**Source material:**
>>>>>

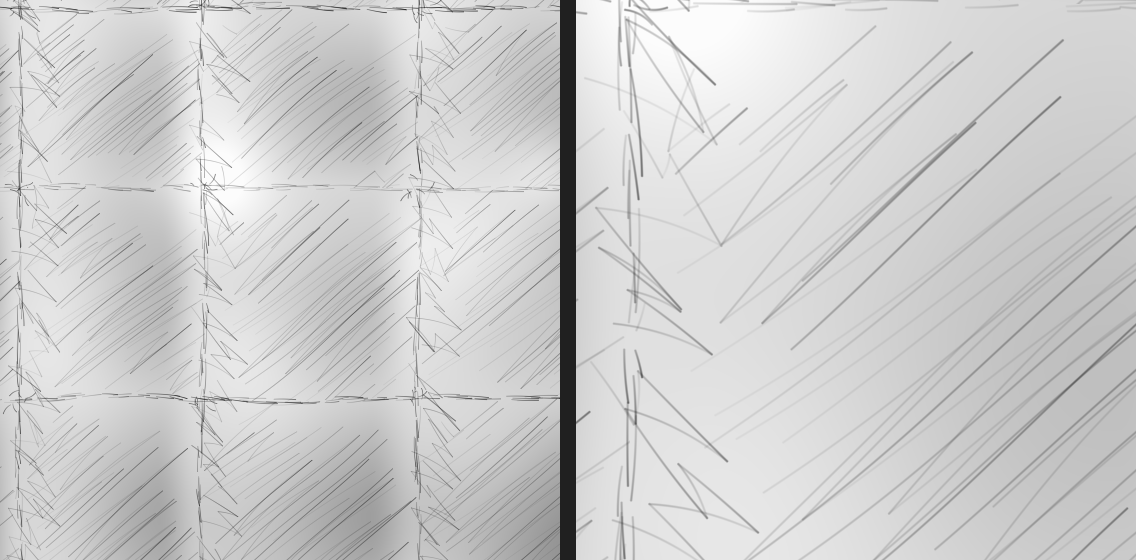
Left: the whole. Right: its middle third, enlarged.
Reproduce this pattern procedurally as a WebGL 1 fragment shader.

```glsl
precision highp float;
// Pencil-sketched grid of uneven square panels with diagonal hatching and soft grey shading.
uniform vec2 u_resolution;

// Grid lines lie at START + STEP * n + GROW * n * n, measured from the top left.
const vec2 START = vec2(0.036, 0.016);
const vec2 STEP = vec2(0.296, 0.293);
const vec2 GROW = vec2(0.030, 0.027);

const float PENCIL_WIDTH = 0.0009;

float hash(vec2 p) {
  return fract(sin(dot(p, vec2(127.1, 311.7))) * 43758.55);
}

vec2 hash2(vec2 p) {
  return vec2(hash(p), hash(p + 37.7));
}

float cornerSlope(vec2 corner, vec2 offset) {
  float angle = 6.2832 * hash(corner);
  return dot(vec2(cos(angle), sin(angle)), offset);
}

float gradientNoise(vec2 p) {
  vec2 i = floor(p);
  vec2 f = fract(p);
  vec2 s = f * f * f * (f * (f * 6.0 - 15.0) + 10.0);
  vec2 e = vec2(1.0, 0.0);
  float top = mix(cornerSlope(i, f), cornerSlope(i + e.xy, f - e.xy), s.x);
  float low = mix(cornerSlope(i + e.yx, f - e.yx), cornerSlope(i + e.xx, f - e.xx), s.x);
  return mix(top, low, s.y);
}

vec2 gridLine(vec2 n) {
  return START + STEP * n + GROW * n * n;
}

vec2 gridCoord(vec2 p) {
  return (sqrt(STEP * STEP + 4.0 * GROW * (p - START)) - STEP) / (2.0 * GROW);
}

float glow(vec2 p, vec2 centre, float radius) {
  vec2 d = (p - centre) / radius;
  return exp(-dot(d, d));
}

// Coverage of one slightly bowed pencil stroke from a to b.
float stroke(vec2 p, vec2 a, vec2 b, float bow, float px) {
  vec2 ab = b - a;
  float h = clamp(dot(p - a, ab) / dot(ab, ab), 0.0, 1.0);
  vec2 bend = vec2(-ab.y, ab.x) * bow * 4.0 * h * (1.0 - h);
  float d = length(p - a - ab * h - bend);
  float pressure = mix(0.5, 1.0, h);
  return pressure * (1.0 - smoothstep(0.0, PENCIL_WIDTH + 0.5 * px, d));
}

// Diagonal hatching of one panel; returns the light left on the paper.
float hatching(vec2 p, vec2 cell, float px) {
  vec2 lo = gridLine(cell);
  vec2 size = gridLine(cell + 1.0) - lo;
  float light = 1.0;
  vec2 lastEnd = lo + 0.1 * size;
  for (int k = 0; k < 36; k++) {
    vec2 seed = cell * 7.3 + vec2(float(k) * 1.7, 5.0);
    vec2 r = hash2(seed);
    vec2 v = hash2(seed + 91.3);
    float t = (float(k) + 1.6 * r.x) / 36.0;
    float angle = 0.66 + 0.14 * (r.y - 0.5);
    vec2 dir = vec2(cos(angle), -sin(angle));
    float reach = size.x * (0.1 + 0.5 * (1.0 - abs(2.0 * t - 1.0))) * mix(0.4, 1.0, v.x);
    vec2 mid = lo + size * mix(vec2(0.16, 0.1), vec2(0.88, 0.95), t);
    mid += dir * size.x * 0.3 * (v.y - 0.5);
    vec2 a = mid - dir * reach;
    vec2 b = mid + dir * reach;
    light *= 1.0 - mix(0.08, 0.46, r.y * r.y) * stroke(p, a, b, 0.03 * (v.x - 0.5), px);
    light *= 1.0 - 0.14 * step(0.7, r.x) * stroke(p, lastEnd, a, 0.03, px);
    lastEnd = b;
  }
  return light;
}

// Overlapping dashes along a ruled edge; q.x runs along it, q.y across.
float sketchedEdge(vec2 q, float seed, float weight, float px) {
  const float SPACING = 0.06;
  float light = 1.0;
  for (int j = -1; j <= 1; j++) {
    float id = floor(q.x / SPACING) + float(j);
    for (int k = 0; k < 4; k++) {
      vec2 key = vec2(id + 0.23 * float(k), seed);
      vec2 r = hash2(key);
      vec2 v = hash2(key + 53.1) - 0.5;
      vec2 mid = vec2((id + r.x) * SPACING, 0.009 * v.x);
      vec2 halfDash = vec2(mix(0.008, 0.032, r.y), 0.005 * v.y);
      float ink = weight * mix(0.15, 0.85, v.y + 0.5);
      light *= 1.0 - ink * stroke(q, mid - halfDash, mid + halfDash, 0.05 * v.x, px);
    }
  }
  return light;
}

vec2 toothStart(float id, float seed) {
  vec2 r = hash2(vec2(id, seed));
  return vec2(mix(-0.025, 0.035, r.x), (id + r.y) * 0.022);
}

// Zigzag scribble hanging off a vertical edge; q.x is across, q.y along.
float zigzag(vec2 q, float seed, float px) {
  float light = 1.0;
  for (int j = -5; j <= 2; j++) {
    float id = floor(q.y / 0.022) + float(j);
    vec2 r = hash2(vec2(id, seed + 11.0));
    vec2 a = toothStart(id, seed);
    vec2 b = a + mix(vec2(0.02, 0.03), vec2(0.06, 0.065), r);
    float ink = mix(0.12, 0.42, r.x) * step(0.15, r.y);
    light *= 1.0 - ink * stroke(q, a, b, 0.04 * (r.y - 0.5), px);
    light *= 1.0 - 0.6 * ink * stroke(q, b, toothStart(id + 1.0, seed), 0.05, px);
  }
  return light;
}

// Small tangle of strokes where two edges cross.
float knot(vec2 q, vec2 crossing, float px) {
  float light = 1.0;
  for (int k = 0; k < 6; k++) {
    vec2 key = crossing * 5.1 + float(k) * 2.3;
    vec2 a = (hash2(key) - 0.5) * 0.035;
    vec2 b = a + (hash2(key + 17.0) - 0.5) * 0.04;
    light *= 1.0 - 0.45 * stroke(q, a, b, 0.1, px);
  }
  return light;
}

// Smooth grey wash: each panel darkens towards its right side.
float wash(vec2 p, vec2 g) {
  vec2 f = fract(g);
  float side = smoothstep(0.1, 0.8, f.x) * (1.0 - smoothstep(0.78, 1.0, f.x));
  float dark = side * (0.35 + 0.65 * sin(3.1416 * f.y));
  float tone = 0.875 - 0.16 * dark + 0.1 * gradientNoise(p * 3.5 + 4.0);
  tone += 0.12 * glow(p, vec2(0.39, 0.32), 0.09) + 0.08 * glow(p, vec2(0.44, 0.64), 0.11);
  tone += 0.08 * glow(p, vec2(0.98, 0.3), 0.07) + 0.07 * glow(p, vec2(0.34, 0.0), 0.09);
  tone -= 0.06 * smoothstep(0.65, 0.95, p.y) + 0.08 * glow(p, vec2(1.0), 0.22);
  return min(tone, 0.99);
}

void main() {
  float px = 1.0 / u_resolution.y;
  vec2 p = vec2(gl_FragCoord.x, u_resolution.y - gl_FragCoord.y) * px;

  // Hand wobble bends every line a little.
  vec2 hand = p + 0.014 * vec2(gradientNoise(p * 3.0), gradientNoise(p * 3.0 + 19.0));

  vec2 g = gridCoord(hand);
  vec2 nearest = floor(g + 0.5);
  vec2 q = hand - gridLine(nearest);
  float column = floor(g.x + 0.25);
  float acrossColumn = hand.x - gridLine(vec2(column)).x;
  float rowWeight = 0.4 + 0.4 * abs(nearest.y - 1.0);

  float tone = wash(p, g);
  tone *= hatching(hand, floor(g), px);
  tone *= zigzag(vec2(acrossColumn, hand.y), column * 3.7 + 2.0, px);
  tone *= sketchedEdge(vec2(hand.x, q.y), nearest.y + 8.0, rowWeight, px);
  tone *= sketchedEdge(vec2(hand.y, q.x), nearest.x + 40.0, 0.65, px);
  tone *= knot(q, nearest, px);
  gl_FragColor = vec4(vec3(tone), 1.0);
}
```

<<<<<

Lines holding the word "GROW" in the entries above are the ones to pull out. Copy them all.

**Result for this exercise:**
// Grid lines lie at START + STEP * n + GROW * n * n, measured from the top left.
const vec2 GROW = vec2(0.030, 0.027);
  return START + STEP * n + GROW * n * n;
  return (sqrt(STEP * STEP + 4.0 * GROW * (p - START)) - STEP) / (2.0 * GROW);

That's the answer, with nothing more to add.